(Data)

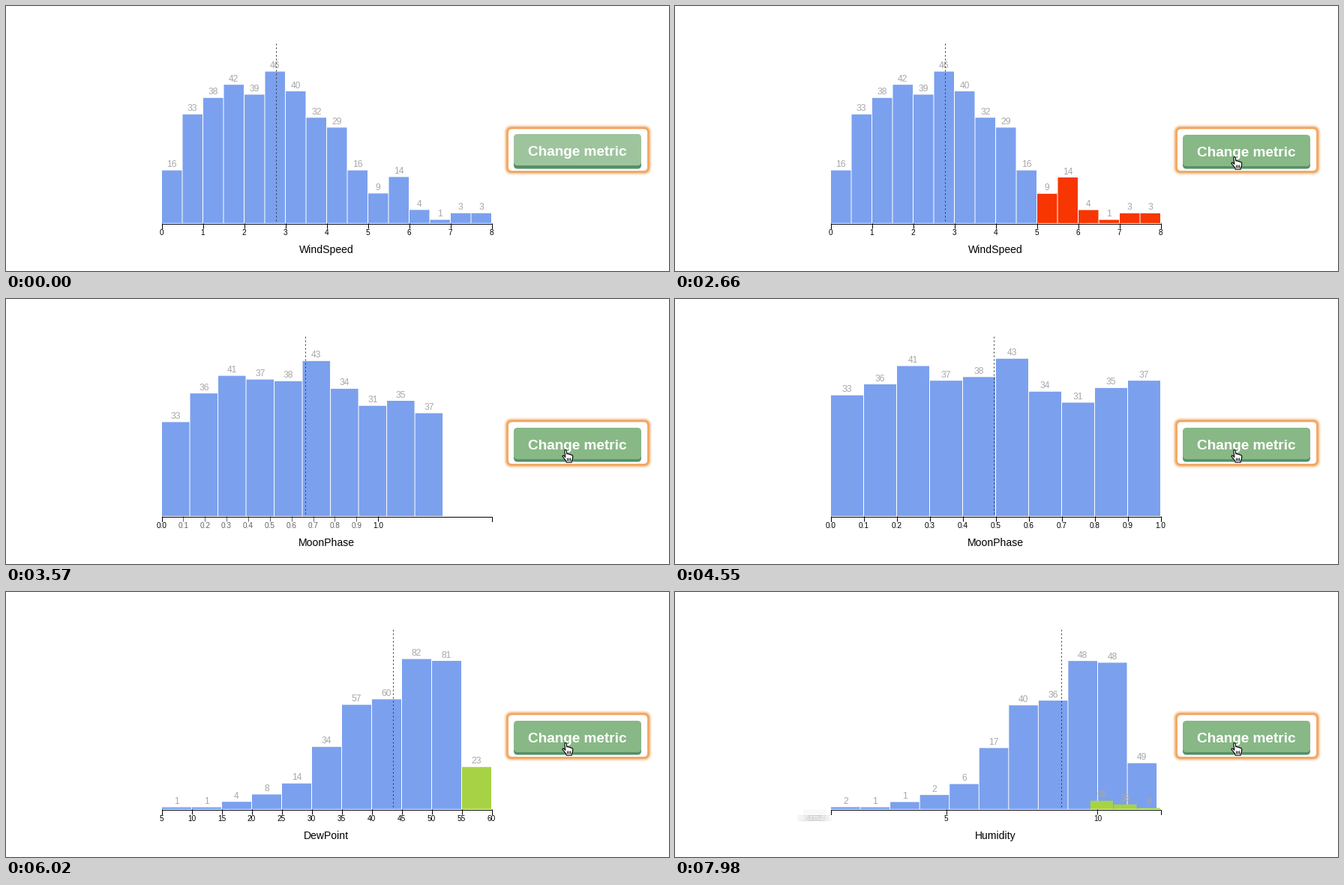
A matplotlib script for the animation above (8 s loop, 884 by 354 pixels).

```python
import matplotlib.pyplot as plt
import numpy as np
from matplotlib.animation import FuncAnimation
from matplotlib.colors import to_rgb
from matplotlib.patches import FancyBboxPatch, Polygon, Rectangle

W, H, DPI = 884, 354, 100
LOOP, STEP, TICK = 8000, 40, 70
PT = 72 / DPI
LEFT, WIDTH, BASE, PLOT_H = 207.5, 440, 290, 220
CLIP_RIGHT = 680
BLUE, GREEN, RED = "#7ba0ee", "#a8d245", "#f73602"
STARTS = [3220, 5295, 7827]  # update phase of each metric change
DURATION = 650

plt.rcParams["font.family"] = "Liberation Sans"


class Metric:
    def __init__(self, name, lo, hi, step, fmt, top, mean, counts):
        self.name, self.lo, self.hi, self.fmt = name, lo, hi, fmt
        self.top, self.mean, self.counts = top, mean, counts
        n = round((hi - lo) / step)
        self.ticks = [round(lo + i * step, 2) for i in range(n + 1)]

    def x(self, value):
        return LEFT + WIDTH * (value - self.lo) / (self.hi - self.lo)

    def bar(self, i):
        pitch = WIDTH / len(self.counts)
        height = PLOT_H * self.counts[i] / self.top
        return np.array([LEFT + 0.5 + i * pitch, pitch - 1, height])


METRICS = [
    Metric("WindSpeed", 0, 8, 1, "{:.0f}", 50, 359.8,
           [16, 33, 38, 42, 39, 46, 40, 32, 29, 16, 9, 14, 4, 1, 3, 3]),
    Metric("MoonPhase", 0, 1, 0.1, "{:.1f}", 45, 424.8,
           [33, 36, 41, 37, 38, 43, 34, 31, 35, 37]),
    Metric("DewPoint", 5, 60, 5, "{:.0f}", 90, 516,
           [1, 1, 4, 8, 14, 34, 57, 60, 82, 81, 23]),
    Metric("Humidity", 0.3, 1, 0.05, "{:.2f}", 70, 490,
           [2, 1, 1, 2, 6, 17, 40, 36, 48, 48, 49, 68, 38, 9]),
]

HAND = [(-1.2, 0.2), (0, -0.6), (1.2, 0.2), (1.8, 5), (3.6, 4.6), (4.6, 5.6),
        (6.2, 5.2), (7.2, 6.4), (8.8, 6.4), (9.8, 8), (9.4, 12), (8.2, 14),
        (8.2, 16.2), (1.2, 16.2), (0.6, 14), (-2.2, 10.6), (-4, 8.2),
        (-3.4, 7), (-1.8, 7.6), (-0.2, 9.4)]
ARROW = [(0, 0), (0, 15), (3.4, 11.8), (5.8, 17), (8, 16), (5.8, 11), (10.6, 11)]

fig = plt.figure(figsize=(W / DPI, H / DPI), dpi=DPI, facecolor="white")
ax = fig.add_axes([0, 0, 1, 1])
ax.set_xlim(0, W)
ax.set_ylim(H, 0)
ax.axis("off")
drawn = []


def ease(u):
    u = min(max(u, 0), 1)
    return 4 * u ** 3 if u < 0.5 else 1 - 4 * (1 - u) ** 3


def lerp(a, b, p):
    return a + (b - a) * p


def mix(a, b, p):
    return tuple(lerp(np.array(to_rgb(a)), np.array(to_rgb(b)), p))


def keep(artist):
    drawn.append(artist)
    return artist


def text(x, y, s, size, color="black", **kw):
    keep(ax.text(x, y, s, fontsize=size * PT, color=color, ha="center",
                 va="baseline", **kw))


def line(xs, ys, **kw):
    keep(ax.plot(xs, ys, lw=PT, solid_capstyle="butt", **kw)[0])


def rounded(x0, y0, x1, y1, r, **kw):
    return ax.add_patch(FancyBboxPatch(
        (x0, y0), x1 - x0, y1 - y0,
        boxstyle=f"round,pad=0,rounding_size={r}", **kw))


def draw_bar(geometry, count, color):
    x, w, h = geometry
    keep(ax.add_patch(Rectangle((x, BASE - h), w, h, fc=color, lw=0,
                                snap=False, zorder=2)))
    text(x + w / 2, BASE - h - 4.5, count, 12, "#a8a8a8", zorder=3)


def draw_bars(t, k, old, new, p):
    leaving = range(0)
    if k + 1 < len(METRICS) and t > STARTS[k] - DURATION:
        leaving = range(len(METRICS[k + 1].counts), len(new.counts))
        shrink = 1 - ease((t - STARTS[k] + DURATION) / DURATION)
    for i, count in enumerate(new.counts):
        goal, color = new.bar(i), BLUE
        if i < len(old.counts):
            goal = lerp(old.bar(i), goal, p)
        else:
            goal[2] *= p
            settle = ease((t - STARTS[k - 1] - DURATION) / DURATION)
            color = mix(GREEN, BLUE, settle)
        if i in leaving:
            goal[2] *= shrink
            color = RED
        draw_bar(goal, count, color)


def draw_axis(old, new, p):
    for v in sorted(set(old.ticks) | set(new.ticks)):
        entering, staying = v not in old.ticks, v in new.ticks
        alpha = p if entering else 1 if staying else 1 - p
        x = lerp(old.x(v), new.x(v), p)
        if x > CLIP_RIGHT or alpha < 0.01:
            continue
        label = (new if staying else old).fmt.format(v)
        line([x, x], [BASE, 296.5], color="black", alpha=alpha, zorder=4)
        text(x, 306, label, 10, alpha=alpha, zorder=4)
    text(427, 330, new.name, 14)


def draw_button(hover, pressed):
    shift = 3 if pressed else 1 if hover else 0
    face = "#88b886" if hover else "#9ec49d"
    keep(rounded(677, 175, 847, 217.5, 5, fc="#529169", lw=0, zorder=6))
    keep(rounded(677, 171 + shift, 847, 213 + shift, 5, fc=face, lw=0, zorder=6))
    text(761.5, 200 + shift, "Change metric", 18.95, "white", weight="bold",
         zorder=7)


def draw_cursor(t):
    """Draws the pointer and tells whether it is over the button."""
    if t < 490:
        return False
    x, y = lerp(np.array([613, 333]), np.array([680, 314]), ease((t - 490) / 140))
    go = ease((t - 980) / 630)
    x, y = lerp(x, 746, go), lerp(y, 202, go)
    hover = 677 < x < 847 and 171 < y < 218
    shape = HAND if hover else ARROW
    keep(ax.add_patch(Polygon([(x + a, y + b) for a, b in shape], fc="white",
                              ec="black", lw=1.1 * PT, joinstyle="round",
                              zorder=9)))
    if hover:
        for dx in (2.4, 4.4, 6.4):
            line([x + dx, x + dx], [y + 9.5, y + 13.5], color="black", zorder=9)
    return hover


def draw(i):
    while drawn:
        drawn.pop().remove()
    t = (i * STEP + 30) // TICK * TICK
    k = sum(t > s for s in STARTS)
    new, old = METRICS[k], METRICS[max(k - 1, 0)]
    p = ease((t - STARTS[k - 1]) / DURATION) if k else 1
    draw_bars(t, k, old, new, p)
    draw_axis(old, new, p)
    mean = lerp(old.mean, new.mean, p)
    line([mean, mean], [50, BASE], color="#333333", dashes=(2, 3),
         dash_capstyle="butt", zorder=5)
    clicks = [STARTS[0] - DURATION, STARTS[1], STARTS[2]]
    pressed = any(c - 120 <= t <= c for c in clicks)
    draw_button(draw_cursor(t), pressed)
    return drawn


# Fixed parts: domain line and glowing frame around the button
ax.plot([LEFT, LEFT, LEFT + WIDTH, LEFT + WIDTH],
        [296.5, 290.5, 290.5, 296.5], color="black", lw=PT, zorder=4)
for width, alpha in ((10, 0.08), (7.5, 0.16), (5.5, 0.28), (3.5, 0.4), (2, 0.5)):
    rounded(668.5, 163, 856.5, 221.5, 6, fc="none", ec="#f0953f",
            lw=width * PT, alpha=alpha, zorder=5)
rounded(670, 164.5, 855, 220, 5, fc="white", lw=0, zorder=5)

anim = FuncAnimation(fig, draw, frames=LOOP // STEP, interval=STEP,
                     init_func=lambda: drawn, repeat=True, repeat_delay=0,
                     blit=False)
plt.show()
```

(End Data)

- **What is needed**: Could you report how many lines in the data above include the word "shape"? Give the number and nothing more.

- **Exercise output**: 2